The streamlining has been a long time coming, and although the coverage is only indicated for patients who suffer positive symptoms related to severe aortic stenosis, those who are too high-risk for open heart surgery, this is a step in the right direction, according to Edwards.
“Often, the primary risk facing severe aortic stenosis patients is not treatment complications, but the risk of not receiving treatment at all,” the company said in a June 21 statement.
“Edwards emphasized that the priority must be ensuring timely patient access to high-quality care, so that clinicians can provide all people with heart valve disease with the therapy that is right for them.”
The price tag has often been the sticking point.

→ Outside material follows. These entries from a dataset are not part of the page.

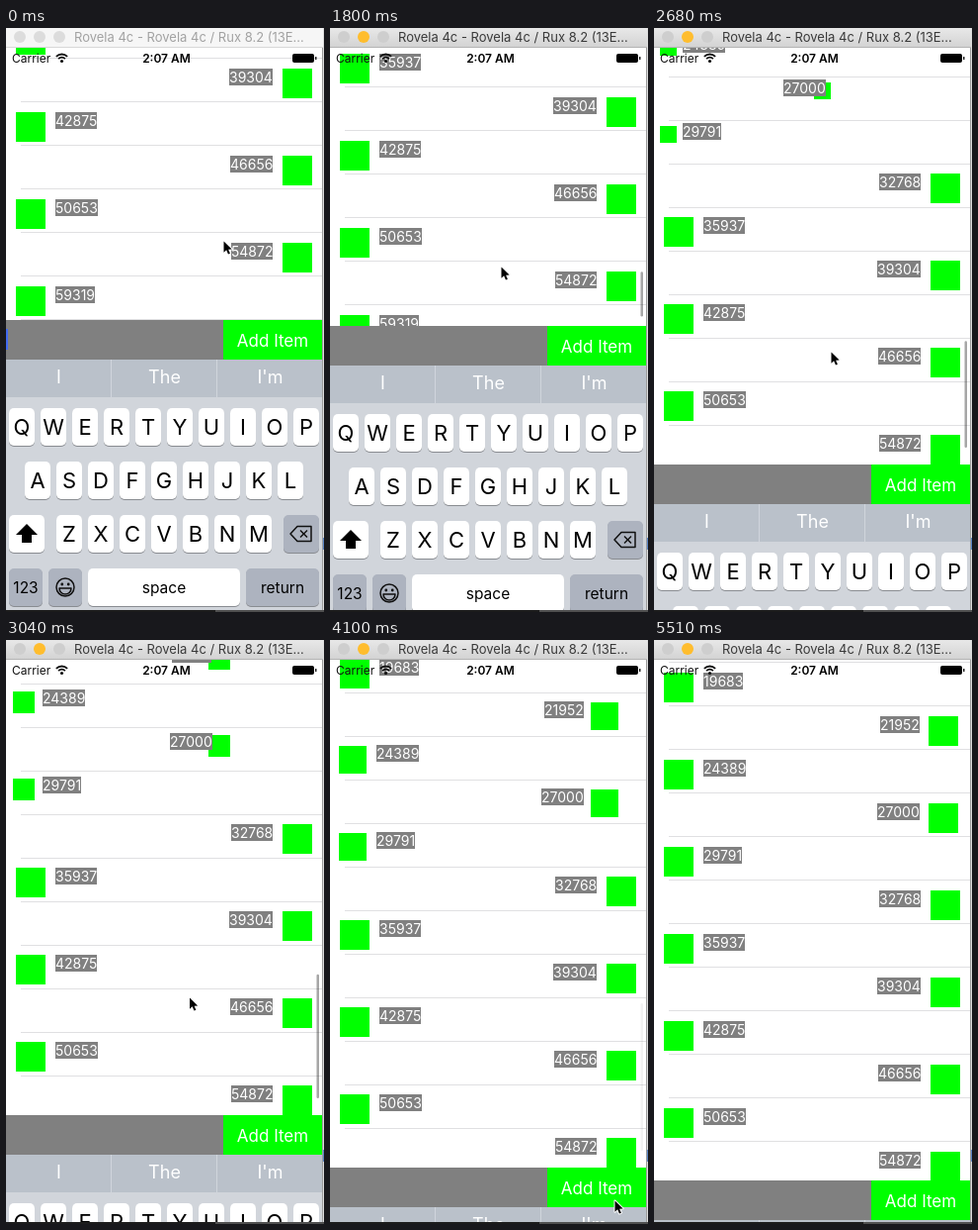
These frames come from a looping animation (322 by 590 pixels, 5.61 s). An HTML page with a canvas:

```html
<!DOCTYPE html>
<html lang="en">
<head>
<meta charset="utf-8">
<title>Chat list</title>
<style>
html, body { margin: 0; width: 100%; height: 100%; overflow: hidden; background: #fff; }
canvas { display: block; }
</style>
</head>
<body>
<canvas id="stage" width="322" height="590"></canvas>
<script>
const c = document.getElementById('stage').getContext('2d');
const LOOP = 5610, KEYBOARD = 253, SCROLL = 48.4, ROW = 44;
const GREEN = '#00ff00', GREY = '#808080', DARK_KEY = '#adb3bf';

// Stops of the pointer: step, x, y
const STOPS = [[-1, 220, 214], [3, 173, 190], [6, 173, 240], [11, 179, 326],
  [15, 192, 394], [19, 288, 565], [20, 302, 600]];

const clamp = v => Math.max(0, Math.min(1, v));
const smooth = v => (v = clamp(v), v * v * (3 - 2 * v));
const snap = v => Math.ceil(v - .5);

function stepAt(t) {
  if (t < 360) return -1;
  if (t < 1440) return Math.min(3, Math.floor((t - 360) / 180));
  return 4 + Math.floor((t - 1440) / 176.8);
}

// Critically damped spring, a little late at the start
function slideAt(k) {
  const s = Math.max(0, Math.min(.34 * (k - 5.3), .3276 * (k - 5.084)));
  return 1 - (1 + s) * Math.exp(-s);
}

function pointerAt(k) {
  const n = STOPS.findIndex(p => p[0] > k);
  if (n < 0) return STOPS.at(-1).slice(1);
  const a = STOPS[n - 1], b = STOPS[n];
  const f = (k - a[0]) / (b[0] - a[0]);
  return [1, 2].map(i => a[i] + (b[i] - a[i]) * f);
}

function rect(x, y, w, h, color) {
  c.fillStyle = color;
  c.fillRect(x, y, w, h);
}

function round(x, y, w, h, r, color) {
  c.fillStyle = color;
  c.beginPath();
  c.roundRect(x, y, w, h, r);
  c.fill();
}

function circle(x, y, r, color) {
  c.fillStyle = color;
  c.beginPath();
  c.arc(x, y, r, 0, 7);
  c.fill();
}

function poly(points, close = true) {
  c.beginPath();
  points.forEach(([x, y]) => c.lineTo(x, y));
  if (close) c.closePath();
}

function font(size, weight = 400) {
  c.font = `${weight} ${size}px Inter, "Liberation Sans", sans-serif`;
}

// y is the middle of the capitals
function text(s, x, y, size, color, align = 'center', weight = 400) {
  font(size, weight);
  c.fillStyle = color;
  c.textAlign = align;
  c.fillText(s, x, y + size * .364);
}

// Four of the rows grow into place together with the sliding keyboard.
function cell(n, top, slide) {
  const p = n >= 28 && n <= 31 ? slide : 1;
  const right = n % 2 === 0;
  const label = String(n ** 3);
  font(14);
  const w = Math.round(c.measureText(label).width);
  const x = snap((right ? 270 - w : 50) * p);
  const y = snap(top + 18.5 * p - 8.5);
  const left = snap((right ? 280 : 10) * p), up = snap(top + 10 * p);
  const size = Math.round(30 * p);
  rect(left, up, size, size, GREEN);
  rect(x, y, w, 17, GREY);
  text(label, x, y + 8.5, 14, '#fff', 'left');
  rect(15, Math.ceil(top) + 43, 305, 1, '#e0e0e2');
}

function statusBar() {
  text('Carrier', 6, 30.5, 12, '#111', 'left');
  text('2:07 AM', 162.5, 30.5, 12, '#000', 'center', 600);
  c.strokeStyle = '#111';
  c.lineWidth = 1.8;
  for (const r of [4.8, 8]) {
    c.beginPath();
    c.arc(56.5, 34.5, r, -Math.PI * .75, -Math.PI * .25);
    c.stroke();
  }
  circle(56.5, 33.5, 1.6, '#111');
  round(290, 26, 22, 9, 2, '#000');
  rect(313, 29, 1.5, 3, '#222');
}

function key(x, y, w, color = '#fff', label = '', size = 22) {
  round(x, y + 1, w, 38, 5, '#898c91');
  round(x, y, w, 38, 5, color);
  text(label, x + w / 2, y + 19, size, '#000');
}

function keyboard(y) {
  rect(0, y, 320, KEYBOARD, '#d1d5db');
  rect(0, y, 320, 38, '#bac1ca');
  ['I', 'The', "I'm"].forEach((s, i) => {
    if (i) rect(i * 107 - 1, y, 1, 38, '#d0d5dc');
    text(s, 53.5 + i * 107, y + 17.5, 18, '#fff');
  });

  ['QWERTYUIOP', 'ASDFGHJKL', 'ZXCVBNM'].forEach((letters, row) => {
    const x = 163 - letters.length * 16;
    [...letters].forEach((s, i) => key(x + i * 32, y + 49 + row * 54, 26, '#fff', s));
  });
  key(3, y + 157, 36);
  key(281, y + 157, 36, DARK_KEY);
  key(3, y + 211, 34, DARK_KEY, '123', 15.5);
  key(43, y + 211, 34, DARK_KEY);
  key(83, y + 211, 154, '#fff', 'space', 15.5);
  key(243, y + 211, 74, DARK_KEY, 'return', 15.5);

  c.save();
  c.translate(21, y + 176);
  poly([[0, -10], [11, 1], [-11, 1]]);
  c.fillStyle = '#000';
  c.fill();
  rect(-5, 0, 10, 9, '#000');

  c.translate(278, 0);
  c.strokeStyle = '#111';
  c.lineWidth = 1.5;
  c.lineJoin = 'round';
  poly([[-11, 0], [-4, -7.5], [10, -7.5], [10, 7.5], [-4, 7.5]]);
  c.stroke();
  for (const d of [-1, 1]) {
    poly([[-1, -3.5 * d], [6, 3.5 * d]], false);
    c.stroke();
  }

  c.translate(-239, 54);
  c.beginPath();
  c.arc(0, 0, 9, 0, 7);
  c.stroke();
  circle(-3.2, -3, 1.4, '#111');
  circle(3.2, -3, 1.4, '#111');
  c.beginPath();
  c.arc(0, 1, 6, 0, Math.PI);
  c.closePath();
  c.stroke();
  c.restore();
}

function titleBar(active) {
  const g = c.createLinearGradient(0, 0, 0, 20);
  g.addColorStop(0, active ? '#e8e8e8' : '#f6f6f6');
  g.addColorStop(1, active ? '#d2d2d2' : '#f6f6f6');
  rect(0, 0, 321, 20, g);
  rect(0, 19, 321, 1, active ? '#b4b4b4' : '#d8d8d8');
  const light = active ? '#cecece' : '#dcdcdc';
  circle(14, 9, 6, light);
  circle(34, 9, 6, active ? '#ffbd2e' : light);
  circle(54, 9, 6, light);
  text('Rovela 4c - Rovela 4c / Rux 8.2 (13E...', 69, 9.5, 13, active ? '#3a3a3a' : '#a2a2a2', 'left');
}

function pointer(x, y) {
  c.save();
  c.translate(x + .5, y + 1.5);
  c.scale(.8, .8);
  poly([[0, 0], [0, 14], [3.3, 11], [5.6, 16.3], [8, 15.2], [5.8, 10.2], [10.2, 10]]);
  c.lineJoin = 'round';
  c.lineWidth = 2.5;
  c.strokeStyle = '#fff';
  c.stroke();
  c.fillStyle = '#000';
  c.fill();
  c.restore();
}

function backdrop() {
  rect(0, 0, 322, 590, '#fff');
  rect(0, 588, 212, 2, '#1c1c1c');
  rect(212, 588, 110, 2, '#505050');
  rect(320, 0, 1, 588, '#9c9c9c');
  rect(321, 0, 1, 588, '#dedede');
  rect(321, 515, 1, 12, '#5b86c9');
}

function draw(t) {
  const k = stepAt(t);
  const slide = slideAt(k);
  const scroll = SCROLL * smooth((k - 4.08) / 4);
  const bar = Math.round(295 + KEYBOARD * slide);
  const shift = Math.round((KEYBOARD * slide + scroll) * 2) / 2;

  backdrop();
  c.save();
  c.beginPath();
  c.rect(0, 20, 320, 568);
  c.clip();
  for (let n = 26; n <= 39; n++) cell(n, 31 + (n - 34) * ROW + shift, slide);

  if (k >= 5) {
    const h = 42.5 + 113 * slide;
    const end = bar - 3 - scroll * .29;
    round(314.5, end - h, 2.5, h, 1.25, `rgba(0,0,0,${.35 * clamp((20 - k) / 7)})`);
  }
  statusBar();

  keyboard(bar + 40);
  rect(0, bar, 220, 40, GREY);
  rect(220, bar, 100, 40, GREEN);
  text('Add Item', 270, bar + 20.5, 17, '#fff');
  c.globalAlpha = clamp((2 - k) / 3);
  rect(0, 304, 2, 21, '#426bf2');
  c.restore();

  titleBar(k >= 4);
  pointer(...pointerAt(k));
}

const start = performance.now();
function tick() {
  draw((performance.now() - start) % LOOP);
  requestAnimationFrame(tick);
}
tick();
</script>
</body>
</html>
```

Patient access to emerging technologies is often impeded by costs or coverage.
“The valve prices are anywhere from $30,000 to $35,000, which brings up a whole other healthcare economics discussion,” Dr. Anthony Caffarelli, the vice chair of cardiothoracic surgery at Hoag, told the Business Journal.
By contrast, Caffarelli estimates that open-heart surgery, which is much riskier, costs substantially less—$5,000 compared to the TAVR price tag, which can range up to $40,000.
About six years ago, the CMS began looking at whether Medicare patients should be eligible for the TAVR procedures instead of open-heart surgeries.
“We are encouraged that CMS is open to moving toward a quality measure focused on patient outcomes, not procedural volume,” Edwards said in a public statement in response to CMS announcing their coverage of the TAVR procedure for severe aortic stenosis patients.
Edwards continues to search for “the best way to ensure high quality and appropriate access for all Medicare beneficiaries in need of treatment for structural heart disease.”